On the eve of Durban 2, it might be worth recalling the story of Ayaan Hirsi Ali. I just rushed through the last hundred or so pages of her autobiography, Infidel. It was a much different book than I had imagined, having approached it expecting a sort of female Christopher Hitchens–a snide wit ridiculing Islam, getting in a few punches below the belt for good measure. Of course, Hitchens is better than that much of the time, but Hirsi Ali is different altogether. She has a patient style, judicious even, and tells her tale bluntly. She is not angry with God (she is an atheist, so that would be contradictory), nor is she burning with rage against the Muslim world into which she was born. Her story is probably typical of many Somali women, except that her father was a high-profile revolutionary while she was growing up. Her genitals were excised at the age of six, as is the tradition of her clan. She was educated as a traditional Muslim, and even sympathised with the Muslim Brotherhood for a period while she lived in Kenya. She believed Islam was perfect and held the answers to all of life’s questions. Then something snapped, and she grew up.
She was betrothed to a man she had never met, and pretty much forced into marriage. The facade of tradition was already cracked, and while on a stopover in Germany (on her way to Canada to become her new husband’s property) she snuck into Holland, applied for refugee status, and was eventually accepted. She learned Dutch (which, from what I can gather, is her sixth language–after Somali, Swahili, Amharic, Arabic and English), studied political science, obtained a degree, and then began to wonder what to do with so much freedom.
Fast forward to Sept. 11, 2001. Hirsi Ali began to speak out about Islam, about how suicide terrorism is not the result of ignorance and poverty. She said the attackers were acting in perfect harmony with their faith. The more she spoke, the more people began to listen. She began to receive death threats, which she didn’t take seriously at first. Then, once a member of the Dutch Parliament, Hirsi Ali dedicated herself politically to the betterment of Muslim women’s lives. That was her bone to pick. She said the Prophet Muhammad would be considered a pedophile and tyrant in modern-day Holland, which some people didn’t like. The death threats began to get serious.
Then she made this film with Theo van Gogh:
Van Gogh was murdered in broad daylight in Amsterdam not long thereafter. He didn’t take the death threats seriously. Hirsi Ali was immediately whisked into hiding, shuttled from apartment to apartment, finally ending up in a motel in smalltown Massachusetts. At times even she couldn’t know where she was being hidden. She could not use a telephone or go online for any reason. She could not risk being traced. Her potential killers could be anywhere, ready at a moment’s notice to make good on their promise to cut her throat.
Even Hirsi Ali admits in her book that all this top-security mishaguss was a bit much. But she was a member of the Dutch government, so she got the star treatment. When she was finally allowed back in Holland, she was made to resign and had her citizenship revoked on a technicality. Her neighbors even complained that her presence made them feel unsafe.

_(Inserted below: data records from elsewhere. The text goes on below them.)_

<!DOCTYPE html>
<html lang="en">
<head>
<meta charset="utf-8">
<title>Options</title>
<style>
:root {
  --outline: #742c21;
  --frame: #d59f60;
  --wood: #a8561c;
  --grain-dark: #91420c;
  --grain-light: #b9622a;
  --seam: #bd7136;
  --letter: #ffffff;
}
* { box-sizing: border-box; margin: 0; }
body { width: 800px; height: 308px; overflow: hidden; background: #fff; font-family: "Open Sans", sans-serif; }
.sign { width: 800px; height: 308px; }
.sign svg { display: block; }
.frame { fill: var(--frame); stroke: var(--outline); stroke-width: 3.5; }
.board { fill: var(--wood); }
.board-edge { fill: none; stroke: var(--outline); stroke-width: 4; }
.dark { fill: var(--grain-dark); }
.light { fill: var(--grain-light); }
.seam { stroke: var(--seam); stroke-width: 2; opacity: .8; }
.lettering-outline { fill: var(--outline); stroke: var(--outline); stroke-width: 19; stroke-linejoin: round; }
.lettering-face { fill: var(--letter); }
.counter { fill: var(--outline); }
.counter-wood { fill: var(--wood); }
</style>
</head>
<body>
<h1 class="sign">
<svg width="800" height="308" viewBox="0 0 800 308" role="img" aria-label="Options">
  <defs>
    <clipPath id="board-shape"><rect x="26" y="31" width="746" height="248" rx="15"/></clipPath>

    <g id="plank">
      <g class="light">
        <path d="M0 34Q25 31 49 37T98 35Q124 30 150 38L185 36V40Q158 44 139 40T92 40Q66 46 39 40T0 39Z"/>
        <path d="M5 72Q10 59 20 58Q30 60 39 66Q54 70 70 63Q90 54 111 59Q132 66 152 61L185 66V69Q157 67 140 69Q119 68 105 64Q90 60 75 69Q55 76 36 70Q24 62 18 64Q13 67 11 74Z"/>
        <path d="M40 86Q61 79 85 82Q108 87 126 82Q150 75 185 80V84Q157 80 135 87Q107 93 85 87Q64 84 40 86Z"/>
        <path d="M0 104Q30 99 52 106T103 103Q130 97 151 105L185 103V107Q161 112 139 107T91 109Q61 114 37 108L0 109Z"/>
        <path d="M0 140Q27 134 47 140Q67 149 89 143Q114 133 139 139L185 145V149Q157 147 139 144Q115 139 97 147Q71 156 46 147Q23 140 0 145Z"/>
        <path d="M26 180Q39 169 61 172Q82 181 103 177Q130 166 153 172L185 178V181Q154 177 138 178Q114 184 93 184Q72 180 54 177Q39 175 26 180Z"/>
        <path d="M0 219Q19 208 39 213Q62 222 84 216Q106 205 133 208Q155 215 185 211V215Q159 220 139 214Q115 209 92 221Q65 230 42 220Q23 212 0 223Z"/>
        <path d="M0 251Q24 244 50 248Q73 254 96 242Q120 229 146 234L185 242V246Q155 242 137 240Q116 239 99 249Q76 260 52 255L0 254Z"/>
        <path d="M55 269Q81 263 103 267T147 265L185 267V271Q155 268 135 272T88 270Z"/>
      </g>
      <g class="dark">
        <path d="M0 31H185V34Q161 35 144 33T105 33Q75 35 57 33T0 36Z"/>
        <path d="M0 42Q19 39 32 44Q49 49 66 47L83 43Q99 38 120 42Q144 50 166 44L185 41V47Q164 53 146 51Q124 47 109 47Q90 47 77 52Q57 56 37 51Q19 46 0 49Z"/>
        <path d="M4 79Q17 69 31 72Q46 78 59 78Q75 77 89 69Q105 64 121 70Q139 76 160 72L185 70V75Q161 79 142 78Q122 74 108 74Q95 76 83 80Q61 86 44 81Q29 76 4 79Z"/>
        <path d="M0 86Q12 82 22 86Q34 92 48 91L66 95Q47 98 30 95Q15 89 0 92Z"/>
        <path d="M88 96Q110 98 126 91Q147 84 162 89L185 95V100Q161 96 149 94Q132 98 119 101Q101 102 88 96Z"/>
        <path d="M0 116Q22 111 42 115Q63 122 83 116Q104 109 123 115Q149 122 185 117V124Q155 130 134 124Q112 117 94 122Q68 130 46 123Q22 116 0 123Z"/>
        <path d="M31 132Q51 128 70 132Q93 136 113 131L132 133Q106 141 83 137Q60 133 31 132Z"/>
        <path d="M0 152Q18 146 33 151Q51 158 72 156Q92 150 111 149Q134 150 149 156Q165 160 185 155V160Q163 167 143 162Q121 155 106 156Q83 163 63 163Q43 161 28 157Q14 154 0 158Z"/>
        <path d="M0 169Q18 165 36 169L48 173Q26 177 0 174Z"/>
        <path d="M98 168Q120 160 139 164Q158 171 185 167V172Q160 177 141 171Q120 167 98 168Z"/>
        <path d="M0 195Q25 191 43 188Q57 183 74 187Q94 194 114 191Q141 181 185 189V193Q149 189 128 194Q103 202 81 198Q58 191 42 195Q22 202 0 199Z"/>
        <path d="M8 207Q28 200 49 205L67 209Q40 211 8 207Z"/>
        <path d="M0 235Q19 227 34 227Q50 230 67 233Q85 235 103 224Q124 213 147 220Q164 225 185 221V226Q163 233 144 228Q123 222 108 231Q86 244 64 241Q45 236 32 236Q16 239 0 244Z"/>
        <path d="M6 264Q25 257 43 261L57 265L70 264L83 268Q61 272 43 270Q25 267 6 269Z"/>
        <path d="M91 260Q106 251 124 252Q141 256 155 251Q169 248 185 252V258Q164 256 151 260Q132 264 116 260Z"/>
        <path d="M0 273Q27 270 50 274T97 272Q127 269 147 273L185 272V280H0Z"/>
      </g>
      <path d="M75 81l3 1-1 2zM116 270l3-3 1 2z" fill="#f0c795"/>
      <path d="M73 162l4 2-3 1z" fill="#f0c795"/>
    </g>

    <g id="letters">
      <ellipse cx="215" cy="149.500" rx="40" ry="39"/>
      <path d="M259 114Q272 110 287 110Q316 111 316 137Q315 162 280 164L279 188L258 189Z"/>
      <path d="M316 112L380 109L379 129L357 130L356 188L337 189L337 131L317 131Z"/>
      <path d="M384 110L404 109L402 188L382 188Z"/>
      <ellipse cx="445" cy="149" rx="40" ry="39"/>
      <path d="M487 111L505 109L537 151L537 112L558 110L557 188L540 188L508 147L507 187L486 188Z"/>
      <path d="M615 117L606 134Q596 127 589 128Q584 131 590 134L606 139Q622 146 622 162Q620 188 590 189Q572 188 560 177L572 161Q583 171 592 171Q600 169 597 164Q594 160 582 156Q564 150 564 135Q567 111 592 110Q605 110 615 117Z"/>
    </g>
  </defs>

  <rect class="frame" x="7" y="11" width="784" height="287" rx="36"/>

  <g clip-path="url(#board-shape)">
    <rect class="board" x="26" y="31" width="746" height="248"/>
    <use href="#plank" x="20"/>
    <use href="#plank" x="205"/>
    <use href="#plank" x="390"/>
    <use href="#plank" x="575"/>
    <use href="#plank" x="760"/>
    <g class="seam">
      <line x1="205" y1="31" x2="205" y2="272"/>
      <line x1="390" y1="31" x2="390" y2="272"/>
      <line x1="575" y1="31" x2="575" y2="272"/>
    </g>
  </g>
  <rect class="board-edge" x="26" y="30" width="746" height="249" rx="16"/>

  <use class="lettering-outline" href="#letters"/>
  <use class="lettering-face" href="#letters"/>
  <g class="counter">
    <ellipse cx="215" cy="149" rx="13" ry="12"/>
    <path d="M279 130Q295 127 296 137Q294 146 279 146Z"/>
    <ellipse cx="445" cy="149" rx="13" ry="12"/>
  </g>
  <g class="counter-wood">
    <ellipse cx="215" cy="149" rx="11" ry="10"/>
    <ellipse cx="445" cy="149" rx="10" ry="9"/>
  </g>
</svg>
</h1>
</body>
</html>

They rallied to kick her out of her home. So she became a refugee, again.
Long story short, she was offered a job in the United States, where she now lives and works. Her Dutch citizenship has been reinstated.
So why all the fuss? Ask the guys in Geneva.